YOUR TASK:
In the data that follows, how many lines contain the word "lens"? Give only that number.

Items from a dataset:
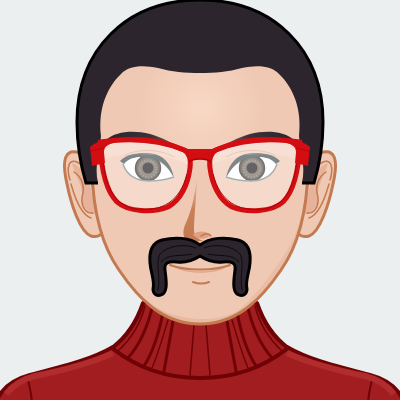
<!DOCTYPE html>
<html lang="en">
<head>
<meta charset="utf-8">
<title>Avatar with red glasses and moustache</title>
<style>
:root {
  --backdrop: #ebeff0;
  --skin: #f0c9b4;
  --skin-shade: #e6b39a;
  --skin-line: #c47a50;
  --hair: #2c252d;
  --ink: #000;
  --knit: #a11d20;
  --knit-light: #b02c2d;
  --knit-line: #6f0205;
  --frame: #d30d12;
  --frame-dark: #a8060b;
}
html, body { margin: 0; height: 100%; overflow: hidden; background: var(--backdrop); }
.avatar { display: block; width: 400px; height: 400px; background: var(--backdrop); }
.knit { fill: var(--knit); stroke: var(--knit-line); stroke-width: 4; stroke-linejoin: round; }
.rib { fill: none; stroke: var(--knit-line); stroke-linecap: round; }
.outline { fill: none; stroke: var(--skin-line); stroke-width: 3; stroke-linecap: round; stroke-linejoin: round; }
.crease { fill: none; stroke: var(--skin-line); stroke-linecap: round; }
.frame { fill: none; stroke: var(--frame); stroke-width: 5; stroke-linejoin: round; }
</style>
</head>
<body>
<svg class="avatar" viewBox="0 0 400 400" role="img" aria-label="Man with short dark hair, red glasses, a moustache and a red turtleneck">
  <defs>
    <radialGradient id="forehead-glow" gradientUnits="userSpaceOnUse" cx="201" cy="108" r="62">
      <stop offset="0" stop-color="#f8d8c5"/>
      <stop offset="1" stop-color="#f0c9b4"/>
    </radialGradient>
    <linearGradient id="nose-shade" x1="0" y1="0" x2="0" y2="1">
      <stop offset="0" stop-color="#c98058" stop-opacity=".25"/>
      <stop offset=".5" stop-color="#c98058"/>
      <stop offset="1" stop-color="#c47a50"/>
    </linearGradient>
    <linearGradient id="brow-fade" x1="0" y1="0" x2="1" y2="0">
      <stop offset="0" stop-color="#2c252d"/>
      <stop offset=".6" stop-color="#3b3238"/>
      <stop offset="1" stop-color="#77666a"/>
    </linearGradient>
    <radialGradient id="iris-tone">
      <stop offset="0" stop-color="#81786c"/>
      <stop offset=".7" stop-color="#736a60"/>
      <stop offset="1" stop-color="#453e38"/>
    </radialGradient>
    <path id="head-shape" d="M92 170C90 110 110 40 200 40S310 110 308 170C307 207 300 243 281 270C262 298 238 324 200 324S138 298 119 270C100 243 93 207 92 170Z"/>
    <path id="eye-shape" d="M122 161C131 154 142 155 152 156C162 158 169 167 174 177C163 182 145 184 134 178C127 174 124 167 122 161Z"/>
    <path id="lens-shape" d="M100 142C128 138 158 139 184 150C190 153 191 160 190 168C188 184 181 200 168 207C153 213 128 212 117 202C105 190 101 168 100 142Z"/>
    <clipPath id="head-clip"><use href="#head-shape"/></clipPath>
    <clipPath id="eye-clip"><use href="#eye-shape"/></clipPath>

    <g id="ear">
      <path d="M94 172C89 158 80 150 71 152C62 155 64 171 67 184C71 204 80 232 91 236C98 238 102 235 105 230Z" fill="var(--skin)" stroke="var(--skin-line)" stroke-width="3"/>
      <path d="M72 163C82 166 90 180 92 195L96 214C86 214 81 203 82 193C82 184 75 176 72 163Z" fill="var(--skin-shade)"/>
      <path class="crease" stroke-width="1.5" d="M70 180C66 167 69 159 77 162C87 167 93 180 93 193M74 172C83 178 85 188 82 197C81 207 86 214 93 213M71 184C76 202 82 215 91 218"/>
    </g>

    <g id="brow">
      <path d="M106 140C116 131 134 130 150 134C163 138 174 143 181 150C163 146 140 138 106 140Z" fill="url(#brow-fade)"/>
    </g>

    <g id="eye">
      <path d="M125 155C140 148 160 149 174 157" class="crease" stroke-width="1" opacity=".5"/>
      <use href="#eye-shape" fill="#fdfdfd"/>
      <g clip-path="url(#eye-clip)">
        <circle cx="148" cy="168" r="12.5" fill="url(#iris-tone)" stroke="#3c3632" stroke-width="1.5"/>
        <circle cx="148" cy="169" r="8.5" fill="none" stroke="#968c7c" stroke-width="2" stroke-dasharray="1 2"/>
        <circle cx="148" cy="168" r="5.5" fill="#211e20"/>
        <path d="M120 160C140 153 162 157 175 177L172 152H120Z" fill="#39474a" opacity=".35"/>
      </g>
      <path d="M120 161C128 152 145 152 155 154C166 157 172 167 174 178C167 165 160 159 149 158C139 156 130 157 124 164Z" fill="#465153"/>
      <path d="M123 164C127 176 136 181 150 181C160 181 168 179 174 177" fill="none" stroke="#7f8b8c" stroke-width="1.5"/>
    </g>

    <g id="lens">
      <use href="#lens-shape" fill="#fff" opacity=".3"/>
      <path d="M103 160C116 151 171 152 190 166C189 154 186 150 176 146C150 138 120 140 101 143Z" fill="#fff" opacity=".16"/>
      <use href="#lens-shape" class="frame"/>
      <path d="M102 148C104 184 112 205 136 209C163 212 180 201 187 174" fill="none" stroke="var(--frame-dark)" stroke-width="1"/>
      <path d="M90 147C95 142 106 139 118 138C140 135 165 138 188 149L185 153C164 143 142 140 120 142C109 143 104 146 104 152L105 163L92 166Z" fill="var(--frame)"/>
      <path d="M91 151L104 148" stroke="var(--frame-dark)" stroke-width="1" opacity=".6"/>
    </g>

    <g id="collar-folds" class="rib">
      <path stroke-width="3" d="M153 304C149 322 142 342 128 358M163 312C159 333 153 352 144 366M174 316C170 338 167 355 164 371"/>
      <path stroke-width="1.5" d="M145 306C141 322 132 338 118 351M168 320C162 340 157 357 152 368M194 325L190 375"/>
    </g>

    <g id="sleeve-seam">
      <path class="rib" stroke-width="2" d="M27 377C30 386 31 393 32 402"/>
      <path d="M6 394C14 384 23 379 35 376C65 370 91 363 113 353" fill="none" stroke="var(--knit-light)" stroke-width="6"/>
    </g>
  </defs>

  <rect width="400" height="400" fill="var(--backdrop)"/>

  <g id="turtleneck">
    <path class="knit" d="M-4 402C2 387 15 379 30 375C61 367 91 360 113 347H287C309 360 339 367 370 375C385 379 398 387 404 402Z"/>
    <use href="#sleeve-seam"/>
    <use href="#sleeve-seam" transform="matrix(-1 0 0 1 400 0)"/>
    <path class="knit" d="M143 303C137 321 128 336 112 348C137 368 167 378 200 378S263 368 288 348C272 336 263 321 257 303C240 296 160 296 143 303Z"/>
    <use href="#collar-folds"/>
    <use href="#collar-folds" transform="matrix(-1 0 0 1 400 0)"/>
  </g>

  <use href="#ear"/>
  <use href="#ear" transform="matrix(-1 0 0 1 400 0)"/>

  <g id="face">
    <use href="#head-shape" fill="url(#forehead-glow)"/>
    <g clip-path="url(#head-clip)" fill="var(--skin-shade)">
      <path d="M88 170C94 228 111 265 137 292C157 312 178 318 200 319S243 312 263 292C289 265 306 228 312 170V330H88Z" opacity=".65"/>
      <path d="M312 165C304 205 300 232 284 255C271 275 257 294 238 311L282 290L312 230Z" opacity=".5"/>
    </g>
    <use href="#head-shape" class="outline"/>
  </g>

  <use href="#brow"/>
  <use href="#brow" transform="matrix(-1 0 0 1 400 0)"/>

  <path id="hair" d="M86 183C80 163 77 143 77 122C77 50 126 0 200 0S323 50 323 122C323 143 320 163 314 183H302C306 165 300 151 299 136C302 110 294 88 279 74C271 65 256 65 242 68C228 72 215 73 200 73S172 72 158 68C144 65 129 65 121 74C106 88 98 110 101 136C100 151 94 165 98 183Z" fill="var(--hair)"/>
  <path id="hair-outline" d="M98 183H86C80 163 77 143 77 122C77 50 126 0 200 0S323 50 323 122C323 143 320 163 314 183H302" fill="none" stroke="var(--ink)" stroke-width="3"/>

  <use href="#eye"/>
  <use href="#eye" transform="matrix(-1 0 0 1 400 0)"/>

  <g id="nose">
    <path d="M197 178C196 200 194 220 194 230C194 236 198 239 203 241L190 242C183 240 182 232 185 225C191 212 195 196 197 178Z" fill="url(#nose-shade)"/>
    <path d="M193 235C198 230 206 231 211 235C207 239 199 241 193 235Z" fill="#dfa184"/>
    <path class="crease" stroke-width="1.5" d="M201 236C205 233 209 233 211 236"/>
  </g>

  <g id="mouth">
    <path d="M174 266C187 273 214 273 227 266C220 275 181 275 174 266Z" fill="#e0a78c"/>
    <path class="crease" stroke-width="2" d="M170 265C186 271 214 271 230 265"/>
    <path class="crease" stroke-width="2" d="M193 282C198 284 204 284 209 282"/>
  </g>

  <g id="glasses">
    <use href="#lens"/>
    <use href="#lens" transform="matrix(-1 0 0 1 400 0)"/>
    <path d="M184 149C194 149 206 149 216 149L211 162C207 158 193 158 189 162Z" fill="var(--frame)"/>
    <path d="M189 162C193 158 207 158 211 162" fill="none" stroke="var(--frame-dark)" stroke-width="1.5"/>
  </g>

  <g id="moustache" stroke-linejoin="round" stroke-linecap="round">
    <path d="M200 245C190 237 174 237 162 240C151 243 149 252 150 263C151 274 155 281 153 289C153 295 158 297 163 294C168 290 166 279 165 270C164 263 168 261 177 262C187 263 194 260 200 256C206 260 213 263 223 262C232 261 236 263 235 270C234 279 232 290 237 294C242 297 247 295 247 289C245 281 249 274 250 263C251 252 249 243 238 240C226 237 210 237 200 245Z" fill="var(--hair)" stroke="var(--ink)" stroke-width="3"/>
    <path d="M196 248C184 243 167 246 160 254C155 263 161 277 158 290M192 254C180 257 168 253 161 262M204 248C216 243 233 246 240 254C245 263 239 277 242 290M208 254C220 257 232 253 239 262" fill="none" stroke="var(--ink)" stroke-width="1" opacity=".7"/>
  </g>
</svg>
</body>
</html>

ANSWER BOX:
6